Saudi Arabia has also sold domestic bonds and drawn on its accumulated reserves, all in an effort to reform the economy and address budget deficits caused by a collapse in oil revenues since 2014.
“The ministry of finance received significant interest for the first international issue of the sukuk programme with an order book from investors in excess of $33 billion,” the official Saudi Press Agency said.
There will be two tranches of $4.5 billion, one maturing in 2022 and another in 2027, reflecting “the strong fundamentals of the Saudi economy,” it said.
Islamic financial instruments including sukuks are structured to comply with Islamic law, which does not allow the payment of interest.
Riyadh has forecast a budget deficit of $53 billion this year, after an even bigger shortfall last year prompted subsidy cuts and delays in major projects.

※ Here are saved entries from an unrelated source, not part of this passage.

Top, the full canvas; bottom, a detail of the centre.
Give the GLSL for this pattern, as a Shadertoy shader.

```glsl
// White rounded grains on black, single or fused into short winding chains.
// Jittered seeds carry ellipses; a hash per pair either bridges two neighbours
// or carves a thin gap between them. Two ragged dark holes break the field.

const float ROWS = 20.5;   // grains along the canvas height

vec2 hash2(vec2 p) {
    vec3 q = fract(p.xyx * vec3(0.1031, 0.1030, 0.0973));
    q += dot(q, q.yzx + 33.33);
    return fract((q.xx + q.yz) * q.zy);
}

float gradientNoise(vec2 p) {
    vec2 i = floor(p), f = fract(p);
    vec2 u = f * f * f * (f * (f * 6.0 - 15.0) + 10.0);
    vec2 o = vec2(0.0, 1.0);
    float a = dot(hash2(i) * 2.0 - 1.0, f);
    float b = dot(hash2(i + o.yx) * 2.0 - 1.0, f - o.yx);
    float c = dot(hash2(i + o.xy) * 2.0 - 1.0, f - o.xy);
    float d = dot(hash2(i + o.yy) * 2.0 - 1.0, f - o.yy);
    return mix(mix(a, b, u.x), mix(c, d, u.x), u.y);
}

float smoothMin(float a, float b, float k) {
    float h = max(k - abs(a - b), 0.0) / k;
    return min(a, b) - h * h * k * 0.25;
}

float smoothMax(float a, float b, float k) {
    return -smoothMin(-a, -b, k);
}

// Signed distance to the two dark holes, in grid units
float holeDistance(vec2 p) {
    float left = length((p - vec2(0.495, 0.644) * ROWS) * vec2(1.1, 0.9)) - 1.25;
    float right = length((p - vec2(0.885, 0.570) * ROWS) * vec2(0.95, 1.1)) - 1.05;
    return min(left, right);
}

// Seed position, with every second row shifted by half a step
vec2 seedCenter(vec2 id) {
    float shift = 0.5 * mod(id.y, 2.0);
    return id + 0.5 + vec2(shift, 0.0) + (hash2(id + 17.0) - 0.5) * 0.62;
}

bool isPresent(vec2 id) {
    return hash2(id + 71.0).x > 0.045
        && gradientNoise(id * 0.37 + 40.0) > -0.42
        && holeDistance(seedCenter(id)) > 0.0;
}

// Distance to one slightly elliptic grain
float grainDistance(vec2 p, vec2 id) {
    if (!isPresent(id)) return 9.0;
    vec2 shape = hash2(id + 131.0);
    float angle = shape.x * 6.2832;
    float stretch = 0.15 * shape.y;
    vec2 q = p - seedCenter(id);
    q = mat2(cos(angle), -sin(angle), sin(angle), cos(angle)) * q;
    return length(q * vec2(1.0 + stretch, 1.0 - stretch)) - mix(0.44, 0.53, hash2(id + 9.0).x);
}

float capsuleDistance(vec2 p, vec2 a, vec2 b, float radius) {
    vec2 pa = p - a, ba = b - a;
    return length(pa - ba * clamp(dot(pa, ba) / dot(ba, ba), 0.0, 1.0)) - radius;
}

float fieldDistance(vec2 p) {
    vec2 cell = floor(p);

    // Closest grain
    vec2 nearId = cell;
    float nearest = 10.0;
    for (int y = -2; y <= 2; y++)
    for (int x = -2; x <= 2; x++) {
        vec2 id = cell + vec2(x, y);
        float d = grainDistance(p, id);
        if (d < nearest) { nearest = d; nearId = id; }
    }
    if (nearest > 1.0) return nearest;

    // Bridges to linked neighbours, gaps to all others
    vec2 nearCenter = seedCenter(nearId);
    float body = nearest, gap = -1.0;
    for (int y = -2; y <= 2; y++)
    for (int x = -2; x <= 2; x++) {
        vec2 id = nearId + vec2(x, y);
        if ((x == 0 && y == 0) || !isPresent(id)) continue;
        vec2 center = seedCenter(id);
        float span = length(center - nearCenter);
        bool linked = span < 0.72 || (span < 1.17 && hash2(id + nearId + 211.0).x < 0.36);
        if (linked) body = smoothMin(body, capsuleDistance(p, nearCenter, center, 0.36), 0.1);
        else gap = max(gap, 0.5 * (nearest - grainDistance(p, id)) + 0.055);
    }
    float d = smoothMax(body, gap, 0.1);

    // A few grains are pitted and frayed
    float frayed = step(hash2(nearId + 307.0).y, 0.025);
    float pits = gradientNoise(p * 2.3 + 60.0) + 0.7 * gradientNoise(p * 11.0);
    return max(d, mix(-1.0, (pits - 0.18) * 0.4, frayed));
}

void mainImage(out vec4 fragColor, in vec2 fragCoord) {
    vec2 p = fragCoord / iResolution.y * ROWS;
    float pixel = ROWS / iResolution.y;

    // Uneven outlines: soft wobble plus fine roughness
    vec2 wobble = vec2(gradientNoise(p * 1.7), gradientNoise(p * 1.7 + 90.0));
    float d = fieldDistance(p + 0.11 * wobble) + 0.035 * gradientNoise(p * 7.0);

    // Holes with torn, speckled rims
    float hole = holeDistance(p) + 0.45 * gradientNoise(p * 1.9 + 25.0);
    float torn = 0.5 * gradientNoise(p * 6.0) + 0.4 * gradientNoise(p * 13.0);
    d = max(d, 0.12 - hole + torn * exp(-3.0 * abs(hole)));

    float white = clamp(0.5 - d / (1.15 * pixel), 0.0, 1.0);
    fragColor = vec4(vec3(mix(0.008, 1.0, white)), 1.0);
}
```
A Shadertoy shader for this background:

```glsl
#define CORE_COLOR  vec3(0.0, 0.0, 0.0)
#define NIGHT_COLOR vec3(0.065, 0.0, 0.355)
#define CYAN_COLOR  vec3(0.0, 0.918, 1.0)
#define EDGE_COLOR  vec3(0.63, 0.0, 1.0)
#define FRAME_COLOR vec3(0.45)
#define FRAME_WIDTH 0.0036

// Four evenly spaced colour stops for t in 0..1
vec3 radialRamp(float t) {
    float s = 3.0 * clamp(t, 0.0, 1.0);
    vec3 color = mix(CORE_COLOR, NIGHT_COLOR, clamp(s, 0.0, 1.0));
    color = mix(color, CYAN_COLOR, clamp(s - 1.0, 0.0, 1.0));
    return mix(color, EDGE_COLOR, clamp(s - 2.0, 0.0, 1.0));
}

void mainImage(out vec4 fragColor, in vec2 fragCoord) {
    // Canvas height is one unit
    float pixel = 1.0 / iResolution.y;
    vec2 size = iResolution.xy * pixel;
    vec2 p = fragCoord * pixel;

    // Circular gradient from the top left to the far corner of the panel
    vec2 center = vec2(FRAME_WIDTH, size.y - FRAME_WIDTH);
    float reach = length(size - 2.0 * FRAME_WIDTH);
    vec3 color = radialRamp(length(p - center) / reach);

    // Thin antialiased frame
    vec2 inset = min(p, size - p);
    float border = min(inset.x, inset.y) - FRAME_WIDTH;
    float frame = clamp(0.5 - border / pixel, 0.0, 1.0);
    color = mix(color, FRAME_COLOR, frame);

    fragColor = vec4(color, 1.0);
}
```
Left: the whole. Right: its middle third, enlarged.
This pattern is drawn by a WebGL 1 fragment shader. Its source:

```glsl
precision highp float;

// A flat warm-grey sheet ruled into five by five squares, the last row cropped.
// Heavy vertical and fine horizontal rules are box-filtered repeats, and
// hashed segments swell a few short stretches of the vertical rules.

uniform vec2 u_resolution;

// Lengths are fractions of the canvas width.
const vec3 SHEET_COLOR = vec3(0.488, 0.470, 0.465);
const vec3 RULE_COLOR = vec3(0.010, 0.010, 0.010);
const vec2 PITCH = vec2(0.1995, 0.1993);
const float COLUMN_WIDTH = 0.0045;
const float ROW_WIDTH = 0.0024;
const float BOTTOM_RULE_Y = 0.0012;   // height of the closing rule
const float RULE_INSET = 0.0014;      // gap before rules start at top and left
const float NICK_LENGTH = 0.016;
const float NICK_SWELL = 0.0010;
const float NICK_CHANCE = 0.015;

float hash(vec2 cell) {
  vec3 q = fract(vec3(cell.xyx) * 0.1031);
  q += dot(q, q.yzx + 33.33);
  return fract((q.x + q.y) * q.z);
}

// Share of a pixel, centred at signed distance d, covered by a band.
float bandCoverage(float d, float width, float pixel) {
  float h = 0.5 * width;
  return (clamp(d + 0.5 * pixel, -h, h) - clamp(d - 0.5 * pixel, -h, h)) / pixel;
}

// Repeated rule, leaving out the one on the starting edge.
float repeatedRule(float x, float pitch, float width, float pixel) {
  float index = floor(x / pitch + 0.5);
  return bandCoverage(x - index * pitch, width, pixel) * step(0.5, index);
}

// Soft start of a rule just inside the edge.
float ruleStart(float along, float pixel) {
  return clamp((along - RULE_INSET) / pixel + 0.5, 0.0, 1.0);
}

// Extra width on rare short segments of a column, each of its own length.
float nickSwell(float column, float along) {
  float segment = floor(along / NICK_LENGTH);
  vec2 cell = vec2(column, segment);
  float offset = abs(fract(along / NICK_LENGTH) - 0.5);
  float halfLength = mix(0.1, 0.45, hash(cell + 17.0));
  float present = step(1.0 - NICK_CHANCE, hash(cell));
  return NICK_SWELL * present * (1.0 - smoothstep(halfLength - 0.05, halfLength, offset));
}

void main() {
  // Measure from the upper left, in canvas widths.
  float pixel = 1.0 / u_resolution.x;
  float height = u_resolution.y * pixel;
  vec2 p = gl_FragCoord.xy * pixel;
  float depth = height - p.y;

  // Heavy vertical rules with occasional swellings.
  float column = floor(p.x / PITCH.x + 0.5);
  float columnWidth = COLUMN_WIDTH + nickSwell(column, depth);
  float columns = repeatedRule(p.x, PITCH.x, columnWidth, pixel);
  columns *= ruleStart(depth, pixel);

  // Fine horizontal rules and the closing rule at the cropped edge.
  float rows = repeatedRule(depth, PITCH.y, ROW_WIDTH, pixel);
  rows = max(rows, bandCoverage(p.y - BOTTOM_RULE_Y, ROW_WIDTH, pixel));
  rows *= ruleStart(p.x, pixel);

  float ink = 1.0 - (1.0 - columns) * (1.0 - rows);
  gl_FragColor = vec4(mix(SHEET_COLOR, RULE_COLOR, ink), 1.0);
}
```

In a report this month, Saudi firm Jadwa Investment said the kingdom’s foreign reserves, including securities, bank deposits and gold, had fallen to a near six-year low.
Reserves dropped to $514 billion in February, down $10 billion from the previous month and the lowest level since August 2011, Jadwa said.
“Any new international sovereign bond, or indeed sukuk issuance, should alleviate the pressure on foreign exchange reserve withdrawals,” the researchers said.
Patrick Dennis, lead Middle East economist at Oxford Economics in London, told AFP the sukuk sale helps put Saudi Arabia “in a strong position in terms of funding”.
While easing the rundown in reserves, it should also continue to reduce the need for borrowing through domestic bonds, which now has not occurred for about six months, he said.
Domestic bond purchases put pressure on the liquidity of banks, threatening their ability to lend and constraining economic growth as a result.
Dennis said the foreign exchange reserves are still “quite a lot to play with over the next few years.”
Attention should rather be on whether the kingdom can diversify its economy without greatly harming growth, so that it can continue overseas borrowing at attractive rates, he said.
Saudi Arabia last year began a wide-ranging economic and social reform effort. Known as Vision 2030, it calls for development of non-oil industries, small and medium enterprises, and a broader investment base, all of which should employ more Saudis.